02/25/2015 01:30 EST | Updated 04/27/2015 05:59 EDT

New Brunswick will leave it to health boards to ensure abortions are available

FREDERICTON - The New Brunswick government will leave it to its two health authorities to ensure abortion services are available, the province's attorney general said Wednesday.

Serge Rousselle was asked whether he believes the level of abortion access meets the province's legal obligations after the Horizon Health Network announced it will offer the procedure at one hospital in Moncton.

That means as of April, publicly funded abortions will be provided at three hospitals in two cities — something that abortion rights advocates say falls short of the government's commitment to improve access.

Rousselle said the government has removed barriers to abortion by eliminating a rule that required women to have two doctors declare the procedure was medically necessary.

"Now it's the health authorities that have to make sure that this important medical service is delivered in this province," he said.

"It is a question of accessibility. They have to make sure that this service is available in the province."

Reproductive Justice New Brunswick has said the fact that New Brunswick will restrict its expansion in abortions to just one more hospital means barriers remain in place for women seeking the procedure.

A spokeswoman for John McGarry, the CEO of Horizon Health Network, said he will not be granting interviews on the issue. Premier Brian Gallant and Health Minister Victor Boudreau have not been available for interviews since the Horizon Health Network announcement Tuesday.

The province's other health board — Vitalite Health Network — offers publicly funded abortions at two hospitals in Moncton and Bathurst but does not plan to expand it beyond that.

Abortion access has been a controversial issue in New Brunswick since the 1980s, when the provincial government at the time introduced a regulation that stipulated that women could only receive abortions at two hospitals after getting referrals from two doctors who deemed the procedure medically necessary.
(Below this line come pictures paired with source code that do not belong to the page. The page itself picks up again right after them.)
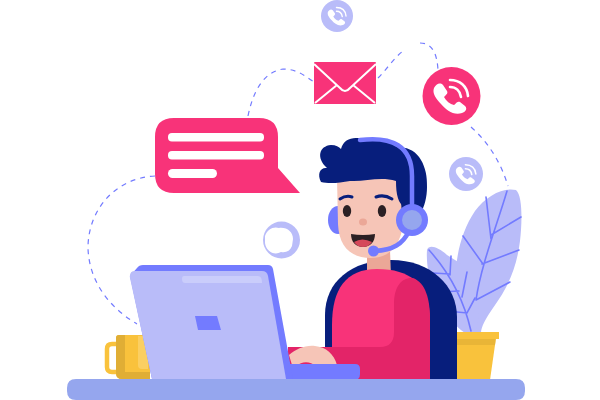
<!DOCTYPE html>
<html lang="en">
<head>
<meta charset="utf-8">
<title>Customer support illustration</title>
<style>
:root {
  --pink: #f83379;
  --pink-dark: #e32468;
  --navy: #071e7c;
  --violet: #737bff;
  --lilac: #b9bcf9;
  --lilac-light: #cacdfb;
  --desk: #95a6ee;
  --skin: #f6c5b7;
  --skin-shade: #eba797;
  --yellow: #f9c23c;
  --yellow-dark: #e0ae35;
  --yellow-light: #fbcf62;
  --ink: #2b2024;
  --white: #fff;
}
html, body { margin: 0; padding: 0; background: var(--white); }
body { width: 600px; height: 400px; overflow: hidden; }
.scene { display: block; width: 600px; height: 400px; }
.pink { fill: var(--pink); }
.pink-dark { fill: var(--pink-dark); }
.navy { fill: var(--navy); }
.violet { fill: var(--violet); }
.lilac { fill: var(--lilac); }
.lilac-light { fill: var(--lilac-light); }
.desk { fill: var(--desk); }
.skin { fill: var(--skin); }
.skin-shade { fill: var(--skin-shade); }
.yellow { fill: var(--yellow); }
.yellow-dark { fill: var(--yellow-dark); }
.yellow-light { fill: var(--yellow-light); }
.ink { fill: var(--ink); }
.white { fill: var(--white); }
.trail { fill: none; stroke: var(--violet); stroke-width: 1.2; stroke-dasharray: 5 5; }
.vein { fill: none; stroke: var(--violet); stroke-width: 1.6; stroke-linecap: round; }
.headset-band { fill: none; stroke: var(--violet); stroke-width: 4.5; stroke-linecap: round; }
.brow { fill: none; stroke: var(--navy); stroke-width: 3; stroke-linecap: round; }
.fold { fill: none; stroke: var(--white); stroke-width: 2; stroke-linejoin: round; }
.wave { fill: none; stroke: var(--white); stroke-width: 2.6; stroke-linecap: round; }
</style>
</head>
<body>
<svg class="scene" viewBox="0 0 600 400" role="img" aria-label="Support agent with a headset working at a laptop, surrounded by message and call icons">
  <defs>
    <g id="call-symbol">
      <path class="white" d="M-17 -8C-15 -12 -11 -14 -8 -11L-4 -5C-3 -3 -4 -2 -7 1C-5 5 -1 8 3 9C6 6 7 5 9 6L14 10C17 13 14 16 11 17C3 20 -5 14 -10 8C-15 3 -19 -3 -17 -8Z"/>
      <path class="wave" d="M-1 -9C5 -9 9 -5 10 1M-1 -16C9 -16 16 -10 17 0"/>
    </g>
  </defs>

  <g id="trails">
    <path class="trail" d="M155 176C115 178 88 210 88 248C89 282 110 308 137 324"/>
    <path class="trail" d="M248 116C253 92 263 72 283 69C296 69 304 75 314 82"/>
    <path class="trail" d="M378 78C387 69 394 58 403 51"/>
    <path class="trail" d="M420 43C432 43 437 53 438 70"/>
    <path class="trail" d="M471 127C489 143 501 163 508 186"/>
  </g>

  <g id="speech-bubble">
    <path class="pink" d="M174 118H259Q278 118 278 137V168L300 193H174Q155 193 155 174V137Q155 118 174 118Z"/>
    <rect class="white" x="168" y="133" width="96" height="8.500" rx="4"/>
    <rect class="white" x="168" y="151" width="96" height="8.500" rx="4"/>
    <rect class="white" x="168" y="169" width="49" height="9" rx="4.500"/>
  </g>

  <g id="envelope">
    <rect class="pink" x="314" y="62" width="62" height="42" rx="1"/>
    <path class="fold" d="M314 64L340 88Q345 94 350 88L376 64M315 103L337 85M375 103L353 85"/>
  </g>

  <g id="call-badges">
    <circle class="lilac" cx="337" cy="16" r="16"/>
    <use href="#call-symbol" transform="translate(337 16) scale(.53)"/>
    <circle class="pink" cx="451.500" cy="96" r="29"/>
    <use href="#call-symbol" transform="translate(451 96)"/>
    <circle class="lilac" cx="466" cy="174" r="17"/>
    <use href="#call-symbol" transform="translate(466 174) scale(.58)"/>
  </g>

  <g id="chat-badge">
    <circle class="lilac" cx="281.500" cy="240" r="18.500"/>
    <path class="white" d="M265 236C267 229 274 226 279 228C287 227 293 232 293 239L292 246C290 251 286 253 281 252C274 256 266 251 265 243Z"/>
  </g>

  <g id="plant">
    <path class="lilac" d="M470 333C462 323 454 308 457 291C453 265 460 233 475 211C486 196 503 187 516 190C523 196 522 224 520 241C516 273 505 291 493 308C486 318 481 327 481 333Z"/>
    <path class="lilac" d="M465 333C440 315 425 279 427 250C429 244 438 247 447 255L463 265C481 285 482 315 475 333Z"/>
    <path class="vein" d="M507 191C497 225 481 265 476 300M486 197L491 239M521 217L491 235M463 236L483 264M519 250L482 264M476 300L510 282"/>
    <path class="vein" d="M429 250C447 270 463 296 471 331M451 256L450 275M433 273L450 274M467 272L462 297M439 292L459 291M447 311L467 313L475 298"/>
    <path class="yellow" d="M452 338H496L490 380H452Z"/>
    <path class="yellow-dark" d="M450 338H496L495 345H450Z" opacity=".6"/>
    <rect class="yellow" x="445" y="332" width="54" height="7"/>
  </g>

  <path id="chair" class="navy" d="M325 380V315C325 282 351 260 391 260C431 260 457 286 457 317V380Z"/>

  <g id="agent">
    <path class="skin-shade" d="M367 250H390L391 276H367Z"/>
    <path class="pink" d="M332 380V325C332 289 346 269 377 269C410 269 430 284 430 320V380Z"/>
    <path class="pink-dark" d="M288 347H380Q394 347 394 332V304C394 286 402 277 413 278C426 283 430 300 430 318V380H345L288 366Z"/>
    <path class="skin" d="M289 355C296 349 305 345 315 346C326 347 334 354 337 365H292Z"/>
    <path class="pink-dark" d="M297 366C301 361 311 361 315 366Z"/>

    <g id="head">
      <ellipse class="violet" cx="338" cy="220" rx="10" ry="14"/>
      <path class="navy" d="M395 148C417 144 428 165 427 187C427 208 417 222 405 229L380 190Z"/>
      <path class="skin" d="M337 178C345 172 392 166 399 180L403 225C400 247 388 258 371 258C350 258 339 246 338 224Z"/>
      <path class="navy" d="M321 182C317 174 320 167 327 168C316 158 319 146 331 145C336 145 339 147 341 149C344 138 355 136 365 140C375 139 389 140 397 147C411 150 419 164 417 181C415 198 412 207 405 207C398 204 396 194 396 181C380 176 365 182 350 181C339 183 329 184 321 182Z"/>
      <path class="brow" d="M340 199Q346 195 352 197M376 197Q384 194 392 199"/>
      <ellipse class="ink" cx="347" cy="211" rx="4.200" ry="6"/>
      <ellipse class="ink" cx="382" cy="211" rx="4.200" ry="6"/>
      <ellipse class="skin-shade" cx="363" cy="222" rx="4" ry="3.500"/>
      <path class="ink" d="M351 234Q363 236 375 234C375 242 370 247 363 247C356 247 351 242 351 234Z"/>
      <path d="M354 242Q362 237 372 242C370 245 367 247 363 247C359 247 356 245 354 242Z" fill="#d5485a"/>
    </g>

    <g id="headset">
      <path class="headset-band" d="M360 140C392 136 412 146 412 176V210"/>
      <path class="headset-band" d="M409 231C403 244 393 250 375 251"/>
      <circle class="violet" cx="373.500" cy="251" r="5.500"/>
      <circle class="violet" cx="412" cy="220" r="16"/>
      <circle class="desk" cx="412" cy="220" r="10"/>
    </g>
  </g>

  <g id="mug">
    <path d="M119 344H112Q107 344 107 349V367Q107 372 112 372H119" fill="none" stroke="var(--yellow)" stroke-width="4.500"/>
    <path class="yellow" d="M119 335H150V379H122Q116 379 116 373V338Q116 335 119 335Z"/>
    <path class="yellow-dark" d="M119 335H125V372H150V379H122Q116 379 116 373V338Q116 335 119 335Z"/>
    <path class="yellow-light" d="M138 336H148V369H142Q138 369 138 365Z"/>
  </g>

  <g id="laptop">
    <path class="violet" d="M280 364H355Q360 364 360 369V374Q360 380 354 380H280Z"/>
    <path class="violet" d="M130 276L137 268Q139 265 143 265H268Q272 265 273 269L293 379H152Z"/>
    <path class="lilac" d="M135 271H262Q267 271 268 276L286 379H152L130 278Q129 271 135 271Z"/>
    <path class="lilac-light" d="M184 276H258Q262 276 262 283H185Q182 283 182 279Q182 276 184 276Z"/>
    <polygon class="violet" points="195,316 217,316 221,330 198,330"/>
  </g>

  <path id="desk" class="desk" d="M76 379H516Q525 379 525 388V391Q525 400 516 400H76Q67 400 67 391V388Q67 379 76 379Z"/>
</svg>
</body>
</html>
The controversy heightened last summer when the Morgentaler Clinic, the only private facility in the province offering abortions, closed citing a lack of funds. Some women left New Brunswick to seek abortions in the United States or other provinces.